Section 37 of the INDECOM Act, which came into effect in 2010, requires periodic reviews of the Act, the first to take place no later than three years after the Act came into effect.
In 2013, a Joint Select Committee (JSC) was established to review the Act; it began its examination on June 27, 2013, held 23 meetings, concluded its report in October 2015 and the report was tabled in Parliament in November 2015.
A copy of the report is available here: Joint Select Committee Report on INDECOM Act. What has happened to the report since it was submitted to Parliament? Which of the JSC’s recommendations have been accepted or rejected? What amendments to the Act are to be tabled in Parliament? More than two years after the report was submitted, it would be reasonable for the public to have some official word via Parliament.
A September 29, 2016 Jamaica Information Service (JIS) release titled “Cabinet Looking at Report on INDECOM” included the following reference to a statement made by National Security Minister Robert Montague:
Last year there was a report in the media that Minister of Justice Delroy Chuck had indicated there had been some movement regarding Cabinet’s consideration of the JSC recommendations, but there has still not been any action in Parliament regarding the report and its recommendations.
And this is part of what makes the comments in Parliament last week by the Leader of the Opposition and the Prime Minister so remiss. Parliament passed a law establishing INDECOM, a Commission of Parliament (2010). That law passed by Parliament required a review of the law not more than three years after passage. Parliament established a Joint Select Committee of both Houses to conduct that review (2013). That Committee of Parliament held meetings over two years and produced a report containing its recommendations. That report was tabled in Parliament (2015). More than two years later, there has been no further action in Parliament regarding that report and its recommendations (2018). Yet the Prime Minister and the Leader of the Opposition found it appropriate to make the comments they did in Parliament.

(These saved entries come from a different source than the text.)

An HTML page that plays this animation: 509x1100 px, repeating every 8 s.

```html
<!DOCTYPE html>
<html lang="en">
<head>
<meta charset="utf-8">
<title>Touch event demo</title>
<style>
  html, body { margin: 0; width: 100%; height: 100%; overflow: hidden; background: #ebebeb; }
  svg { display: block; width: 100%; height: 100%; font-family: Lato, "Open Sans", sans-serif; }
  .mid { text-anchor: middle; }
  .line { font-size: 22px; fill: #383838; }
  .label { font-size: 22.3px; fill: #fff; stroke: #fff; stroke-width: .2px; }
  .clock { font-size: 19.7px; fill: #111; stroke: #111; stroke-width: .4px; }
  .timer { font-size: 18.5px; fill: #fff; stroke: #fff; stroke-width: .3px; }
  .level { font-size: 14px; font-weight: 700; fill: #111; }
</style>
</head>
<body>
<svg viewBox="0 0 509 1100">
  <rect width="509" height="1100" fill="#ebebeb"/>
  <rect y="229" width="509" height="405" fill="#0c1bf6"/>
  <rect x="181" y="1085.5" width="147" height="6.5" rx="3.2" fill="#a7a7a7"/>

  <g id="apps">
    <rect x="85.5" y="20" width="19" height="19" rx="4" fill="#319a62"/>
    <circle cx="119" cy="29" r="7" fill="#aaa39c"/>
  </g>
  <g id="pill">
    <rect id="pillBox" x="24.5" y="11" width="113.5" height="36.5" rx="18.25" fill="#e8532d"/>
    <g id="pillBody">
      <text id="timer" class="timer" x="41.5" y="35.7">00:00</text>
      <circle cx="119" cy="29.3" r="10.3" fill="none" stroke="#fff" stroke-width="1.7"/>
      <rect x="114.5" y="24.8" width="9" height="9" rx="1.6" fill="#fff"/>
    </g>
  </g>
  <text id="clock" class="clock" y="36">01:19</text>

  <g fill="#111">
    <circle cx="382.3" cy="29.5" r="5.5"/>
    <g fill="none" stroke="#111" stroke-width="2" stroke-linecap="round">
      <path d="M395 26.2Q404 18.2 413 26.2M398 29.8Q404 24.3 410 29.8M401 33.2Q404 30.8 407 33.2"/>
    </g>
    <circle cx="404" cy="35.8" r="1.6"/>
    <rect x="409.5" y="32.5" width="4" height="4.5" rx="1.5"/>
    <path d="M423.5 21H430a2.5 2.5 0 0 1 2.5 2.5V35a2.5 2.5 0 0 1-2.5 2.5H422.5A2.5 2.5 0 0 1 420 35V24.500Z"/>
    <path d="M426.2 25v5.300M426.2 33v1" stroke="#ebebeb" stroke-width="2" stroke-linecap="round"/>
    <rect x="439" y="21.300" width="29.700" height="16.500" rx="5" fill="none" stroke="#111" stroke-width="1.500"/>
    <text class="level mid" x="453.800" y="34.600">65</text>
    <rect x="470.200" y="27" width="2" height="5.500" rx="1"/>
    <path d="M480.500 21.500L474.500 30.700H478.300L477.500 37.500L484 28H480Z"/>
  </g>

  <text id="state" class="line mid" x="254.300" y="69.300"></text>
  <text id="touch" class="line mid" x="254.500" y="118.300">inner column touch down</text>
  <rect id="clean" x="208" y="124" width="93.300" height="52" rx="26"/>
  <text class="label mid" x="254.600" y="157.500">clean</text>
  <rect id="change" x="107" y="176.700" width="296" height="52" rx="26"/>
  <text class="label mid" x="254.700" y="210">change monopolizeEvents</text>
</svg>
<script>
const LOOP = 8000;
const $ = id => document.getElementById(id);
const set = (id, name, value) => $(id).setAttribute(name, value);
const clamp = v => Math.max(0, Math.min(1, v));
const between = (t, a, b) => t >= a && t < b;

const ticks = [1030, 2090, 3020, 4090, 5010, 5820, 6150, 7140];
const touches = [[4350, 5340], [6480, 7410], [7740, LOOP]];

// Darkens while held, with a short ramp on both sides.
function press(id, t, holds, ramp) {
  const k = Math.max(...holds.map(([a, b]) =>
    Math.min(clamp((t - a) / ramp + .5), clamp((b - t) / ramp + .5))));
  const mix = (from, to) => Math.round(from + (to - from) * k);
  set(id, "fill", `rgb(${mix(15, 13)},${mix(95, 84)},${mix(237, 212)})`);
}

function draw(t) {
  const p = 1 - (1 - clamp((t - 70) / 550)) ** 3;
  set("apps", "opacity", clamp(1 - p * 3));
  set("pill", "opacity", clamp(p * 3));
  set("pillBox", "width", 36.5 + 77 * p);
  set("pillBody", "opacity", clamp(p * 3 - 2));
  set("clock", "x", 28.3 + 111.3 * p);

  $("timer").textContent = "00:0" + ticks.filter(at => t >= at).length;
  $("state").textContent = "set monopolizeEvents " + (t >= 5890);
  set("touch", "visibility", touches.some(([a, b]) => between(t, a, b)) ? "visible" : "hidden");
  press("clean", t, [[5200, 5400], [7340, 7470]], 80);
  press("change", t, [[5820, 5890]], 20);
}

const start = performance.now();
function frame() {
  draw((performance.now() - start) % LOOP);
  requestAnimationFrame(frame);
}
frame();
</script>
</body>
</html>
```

The Prime Minister did say “I think this House, which created the institution, which still retains the power, at some point…I suspect it would have to be sooner than later…we will have to take some decisions….” Yes, I would suggest that Parliament – that Parliamentarians – take some action, make some decisions. The current situation really makes a mockery of Parliament’s own processes.

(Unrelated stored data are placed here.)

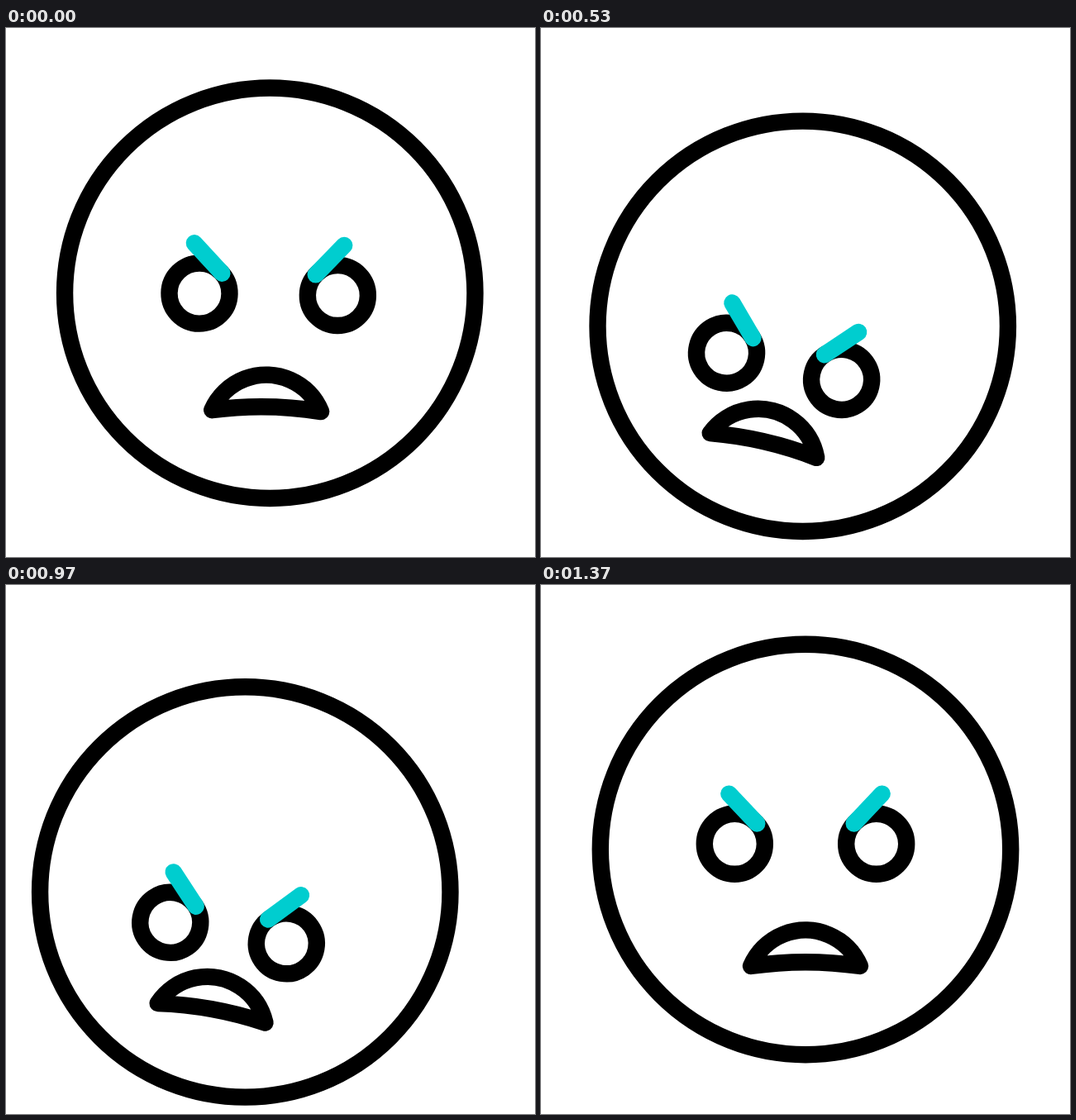
An HTML page with a canvas that plays this animation: 640 by 640 pixels, repeating every 1.67 s.

```html
<!DOCTYPE html>
<html lang="en">
<head>
<meta charset="utf-8">
<title>Angry face</title>
<style>
  html, body { margin: 0; width: 100%; height: 100%; overflow: hidden; background: #fff; }
  canvas { display: block; }
</style>
</head>
<body>
<canvas id="stage" width="640" height="640"></canvas>
<script>
const ctx = document.getElementById('stage').getContext('2d');
const LOOP = 1670;
const STEP = 1000 / 30;
const LAST_STEP = 41;
const LINE = 20.4;
const INK = '#000';
const TEAL = '#00cdcf';

// Head shake: [step, x, y, face tilt in degrees]
const SHAKE = [
  [-0.75, 320, 320, 0],
  [7.9, 285.3, 354.7, 39.8],
  [13.75, 353.5, 362.5, -5.1],
  [18.4, 276.2, 358.9, 33],
  [23.2, 353.5, 370.9, -27.7],
  [28.2, 285.6, 371.1, 11.9],
  [34.2, 361.4, 378.7, -22],
  [41, 320, 320, 0]
];

// Lowered look: [step, amount]
const FROWN = [[-2.1, 0], [6.8, 1], [29.9, 1], [41, 0]];

const mix = (a, b, p) => a + (b - a) * p;
const smooth = u => u * u * (3 - 2 * u);

function sample(keys, step) {
  let i = 0;
  while (i < keys.length - 2 && step >= keys[i + 1][0]) i++;
  const [from, ...a] = keys[i];
  const [to, ...b] = keys[i + 1];
  const p = smooth(Math.min(1, (step - from) / (to - from)));
  return a.map((value, k) => mix(value, b[k], p));
}

function ring(x, y, r) {
  ctx.beginPath();
  ctx.arc(x, y, r, 0, 2 * Math.PI);
  ctx.stroke();
}

// side is -1 for left, 1 for right
function eye(x, y, side) {
  ctx.save();
  ctx.translate(x, y);
  ctx.scale(side, 1);
  ctx.strokeStyle = INK;
  ring(0, 0, 36.5);
  ctx.strokeStyle = TEAL;
  ctx.beginPath();
  ctx.moveTo(7, -60.7);
  ctx.lineTo(-27, -24.8);
  ctx.stroke();
  ctx.restore();
}

function mouth(x, y) {
  const half = 66, rise = 43.5;
  const radius = (half * half + rise * rise) / (2 * rise);
  const drop = radius - rise;
  const angle = Math.atan2(drop, half);
  ctx.strokeStyle = INK;
  ctx.beginPath();
  ctx.arc(x, y + drop, radius, Math.PI + angle, 2 * Math.PI - angle);
  ctx.quadraticCurveTo(x, y - 9.6, x - half, y);
  ctx.closePath();
  ctx.stroke();
}

function draw(step) {
  const [x, y, tilt] = sample(SHAKE, step);
  const [frown] = sample(FROWN, step);
  ctx.fillStyle = '#fff';
  ctx.fillRect(0, 0, 640, 640);
  ctx.lineWidth = LINE;
  ctx.lineCap = ctx.lineJoin = 'round';

  ctx.save();
  ctx.translate(x, y);
  ctx.strokeStyle = INK;
  ring(0, 0, 248.2);
  ctx.rotate(tilt * Math.PI / 180);
  const eyeX = mix(0, -11.1, frown);
  const eyeY = mix(-6.7, 52.4, frown);
  const gap = mix(85.7, 71.4, frown);
  for (const side of [-1, 1]) eye(eyeX + side * gap, eyeY, side);
  mouth(mix(0, -14, frown), mix(141, 151.3, frown));
  ctx.restore();
}

function tick() {
  const time = performance.now() % LOOP;
  draw(Math.min(LAST_STEP, Math.floor((time + 4) / STEP)));
  requestAnimationFrame(tick);
}
tick();
</script>
</body>
</html>
```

In September 2017, I made an Access to Information (ATI) request for
“copies of any protocols, procedures, guidelines, etc governing the use of body-worn cameras by members of the JCF. I am interested in copies of any such documents that are currently in force or have been used at any time in the past.”
I initially submitted the request to the Jamaica Constabulary Force (JCF) directly and it was subsequently transferred to the Ministry of National Security, which is where I am told it ought to have been submitted in the first place. After much back and forth and delay, and with the assistance of the ATI Unit, today I received a copy of the JCF’s Policy & Procedures on Body-Worn Cameras. The cover of the document indicates that it was developed in November 2017 & disseminated as an Appendix to the JCF Force Orders No. 3675, dated November 9, 2017. (These dates may indicate in part the reason for the delay in response to my ATI request made in September 2017.)Click here to access a copy of the document: JCF Policy & Procedures on Body-Worn Cameras Nov 2017
I have had a chance to do only a quick read through the document, which does not seem to be sufficiently detailed and specific on first reading. There also seem to be a number of gaps, with some significant issues left unaddressed. I’ll obviously consider it more closely when I read through it again, but in the meantime, what do you think? I have repeatedly said, “If the public doesn’t know what the protocols and procedures are, how can we know if they are adequate?” So here they are. Are they adequate?